(Plain-text document sources)

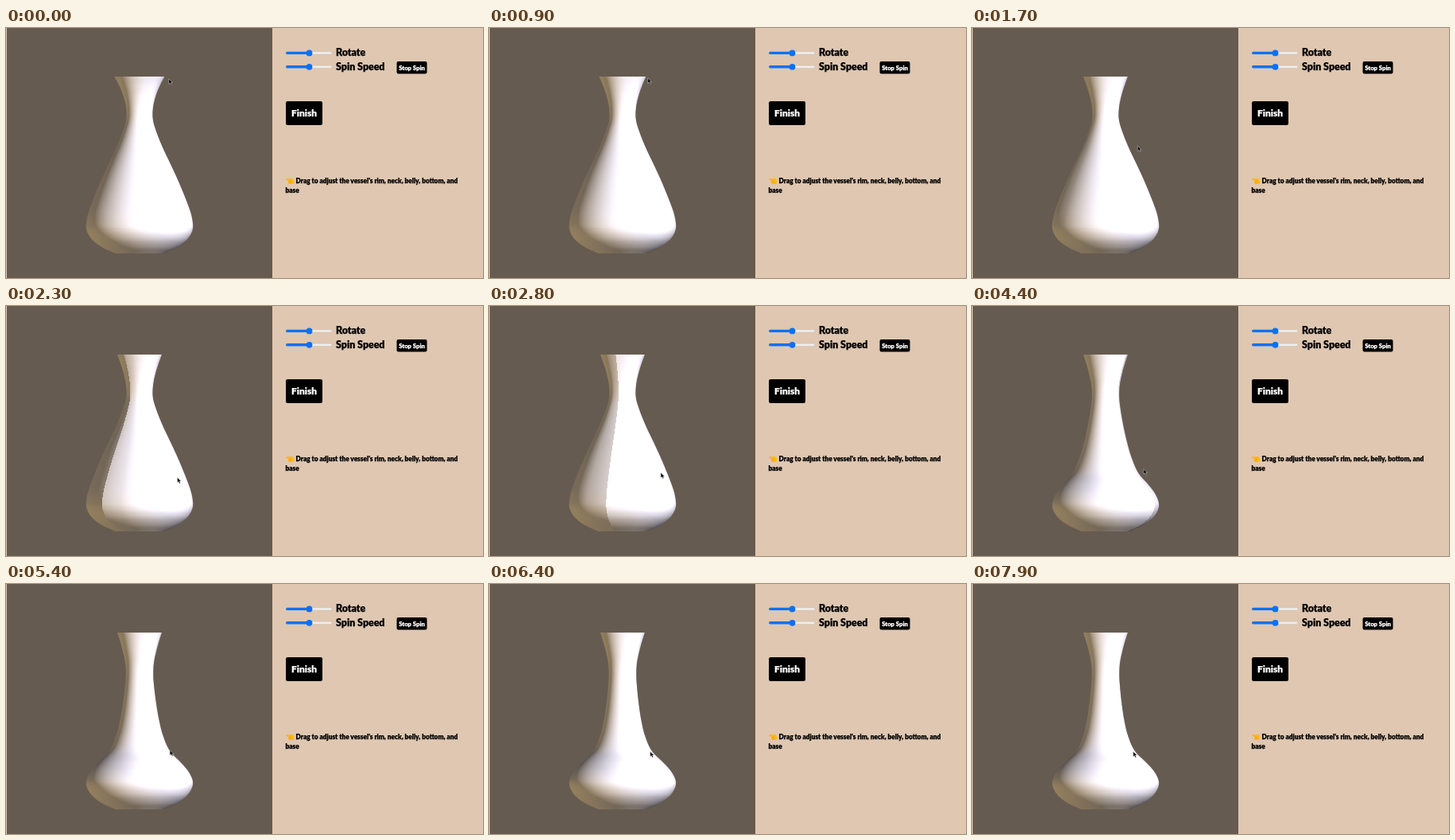
Recreate the animation shown at these times as an HTML page with a canvas. Size 600 by 314 pixels, loop 8000 ms.

```html
<!DOCTYPE html>
<html lang="en">
<head>
<meta charset="utf-8">
<title>Vessel editor</title>
<style>
html, body { margin: 0; width: 100%; height: 100%; overflow: hidden; background: #dfc7b1; }
#stage { position: relative; width: 600px; height: 314px; overflow: hidden; }
canvas, svg { position: absolute; left: 0; top: 0; }
text { font-family: Lato, "Open Sans", sans-serif; font-weight: 900; fill: #000; stroke: #000; stroke-width: .25px; }
.label { font-size: 12.4px; }
.hint { font-size: 8.3px; }
.button { fill: #fff; stroke: #fff; text-anchor: middle; }
</style>
</head>
<body>
<div id="stage">
  <canvas id="view" width="335" height="314"></canvas>
  <svg width="600" height="314" viewBox="0 0 600 314">
    <defs>
      <g id="slider">
        <rect x=".3" y="-1.6" width="57.6" height="3.2" rx="1.6" fill="#f1efed" stroke="#c6b9ad" stroke-width=".5"/>
        <rect y="-1.7" width="30" height="3.4" rx="1.7" fill="#0871f4"/>
        <circle cx="29.5" r="3.9" fill="#0871f4"/>
      </g>
    </defs>
    <use href="#slider" x="352" y="31.4"/>
    <use href="#slider" x="352" y="48.8"/>
    <text class="label" x="415" y="35.3">Rotate</text>
    <text class="label" x="415" y="52.7">Spin Speed</text>
    <rect x="491.5" y="42" width="38" height="15.6" rx="2"/>
    <text class="button" x="510.5" y="52.6" font-size="7.7">Stop Spin</text>
    <rect x="352" y="92" width="46" height="30" rx="2.2"/>
    <text class="button" x="375" y="110.8" font-size="11.9">Finish</text>
    <path d="M352 190.2q0-1.3 1.4-1.2l4.2.2q1.6-1.1 3 .2l1.6 1.6v4l-1.4.9h-4.6q-1.4-.3-1.2-1.6l-.2-2.6-1.6-.3q-1.2-.1-1.2-1.2z" fill="#fbb81c"/>
    <path d="M356 192.4h3M356.200 194.100h2.600" stroke="#d98a12" stroke-width=".5"/>
    <text class="hint" x="364.500" y="194.600">Drag to adjust the vessel's rim, neck, belly, bottom, and</text>
    <text class="hint" x="351.500" y="207">base</text>
    <path id="cursor" d="M0 0V6.300L1.500 5 2.600 7.400 3.800 6.900 2.800 4.600H4.700z" fill="#000" stroke="#d8d5d2" stroke-width=".5"/>
  </svg>
</div>
<script>
const LOOP = 8000, STEP = 100;
const AXIS = 168, TOP = 61, BASE = 283, LEFT = 98, WIDTH = 140;
const ctx = document.getElementById('view').getContext('2d');
const cursor = document.getElementById('cursor');
const body = ctx.createImageData(WIDTH, BASE - TOP);

// height, radius with a full belly, radius with a slim belly
const profile = [
  [61, 28, 28], [72, 24, 24.5], [85, 20, 21], [100, 17, 18], [115, 16.8, 17.3],
  [130, 21, 18.2], [150, 29, 20.3], [170, 38.5, 23.3], [190, 47.8, 28],
  [210, 56.2, 37], [225, 62, 52], [235, 65.2, 60.8], [245, 67, 66.2],
  [252, 67, 67], [260, 64, 64], [268, 57.500, 57.500], [276, 46, 46], [283, 30.500, 30.500]
];

// time, value...
const rimKeys = [[0, 3.5], [900, 1.5], [1200, 0]];
const slimKeys = [[3300, 0], [4300, .77], [4700, .77], [5700, 1]];
const cursorKeys = [
  [0, 204.700, 64], [900, 199.700, 63], [1300, 198, 63], [2000, 216, 212],
  [2300, 215.500, 215.500], [3200, 216.500, 204.500], [4400, 215.800, 204.800],
  [4700, 214, 205], [5700, 202.800, 210.500]
];

function track(keys, t) {
  const next = keys.findIndex(k => k[0] > t);
  if (next === 0) return keys[0].slice(1);
  if (next < 0) return keys[keys.length - 1].slice(1);
  const a = keys[next - 1], b = keys[next];
  const f = (t - a[0]) / (b[0] - a[0]);
  return a.slice(1).map((v, i) => v + (b[i + 1] - v) * f);
}

function makeRadius(rim, slim) {
  const pts = profile.map(([y, full, thin]) => [
    y, full + (thin - full) * slim + rim * Math.max(0, 1 - (y - TOP) / 39) ** 2
  ]);
  const last = pts.length - 1;
  const slope = i => {
    const a = pts[Math.max(0, i - 1)], b = pts[Math.min(last, i + 1)];
    return (b[1] - a[1]) / (b[0] - a[0]);
  };
  return y => {
    let i = 0;
    while (i < last - 1 && pts[i + 1][0] < y) i++;
    const [y0, r0] = pts[i], [y1, r1] = pts[i + 1];
    const h = y1 - y0, s = (y - y0) / h, q = 1 - s;
    return r0 * (1 + 2 * s) * q * q + r1 * s * s * (3 - 2 * s)
      + h * s * q * (slope(i) * q - slope(i + 1) * s);
  };
}

// The mesh ends meet in a seam, where the normals turn apart.
function seamTurn(angle, seam) {
  const d = Math.atan2(Math.sin(angle - seam), Math.cos(angle - seam));
  return Math.sign(d) * .2 * Math.max(0, 1 - Math.abs(d) / .42);
}

function drawVessel(radius, seam) {
  const data = body.data;
  data.fill(0);
  for (let row = 0; row < BASE - TOP; row++) {
    const y = TOP + row + .5, r = radius(y);
    const dr = radius(Math.min(BASE, y + .5)) - radius(y - .5);
    const flat = 1 / Math.hypot(1, dr), ny = dr * flat;
    for (let col = 0; col < WIDTH; col++) {
      const x = LEFT + col + .5 - AXIS;
      const cover = Math.min(1, (r - Math.abs(x)) * flat + .5);
      if (cover <= 0) continue;
      const angle = Math.asin(Math.max(-1, Math.min(1, x / r)));
      const turned = angle + seamTurn(angle, seam);
      const nx = Math.sin(turned) * flat, nz = Math.cos(turned) * flat;
      const key = Math.max(0, .55 * nx + .3 * ny + .78 * nz);
      const warm = Math.max(0, -.85 * nx - .5 * ny + .1 * nz);
      const i = 4 * (row * WIDTH + col);
      data[i] = 255 * (.29 + .95 * key + .29 * warm);
      data[i + 1] = 255 * (.28 + .94 * key + .22 * warm);
      data[i + 2] = 255 * (.31 + .97 * key + .06 * warm);
      data[i + 3] = 255 * cover;
    }
  }
}

const layer = document.createElement('canvas');
layer.width = WIDTH;
layer.height = BASE - TOP;
const layerCtx = layer.getContext('2d');

function draw(t) {
  const [rim] = track(rimKeys, t), [slim] = track(slimKeys, t);
  const [cx, cy] = track(cursorKeys, t);
  drawVessel(makeRadius(rim, slim), .06 + (t - 3200) * .00093);
  layerCtx.putImageData(body, 0, 0);
  ctx.fillStyle = '#dfc7b1';
  ctx.fillRect(0, 0, 1, 314);
  ctx.fillStyle = '#665b50';
  ctx.fillRect(1, 0, 334, 314);
  ctx.drawImage(layer, LEFT, TOP);
  cursor.setAttribute('transform', `translate(${cx} ${cy})`);
}

const start = performance.now();
let shown = -1;
function frame() {
  const t = Math.floor((performance.now() - start) % LOOP / STEP) * STEP;
  if (t !== shown) draw(shown = t);
  requestAnimationFrame(frame);
}
frame();
</script>
</body>
</html>
```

ASSIGNED TASK:
Say how many lines in the data hold the string "return". No other content should accompany the number.

EXERCISE ANSWER:
7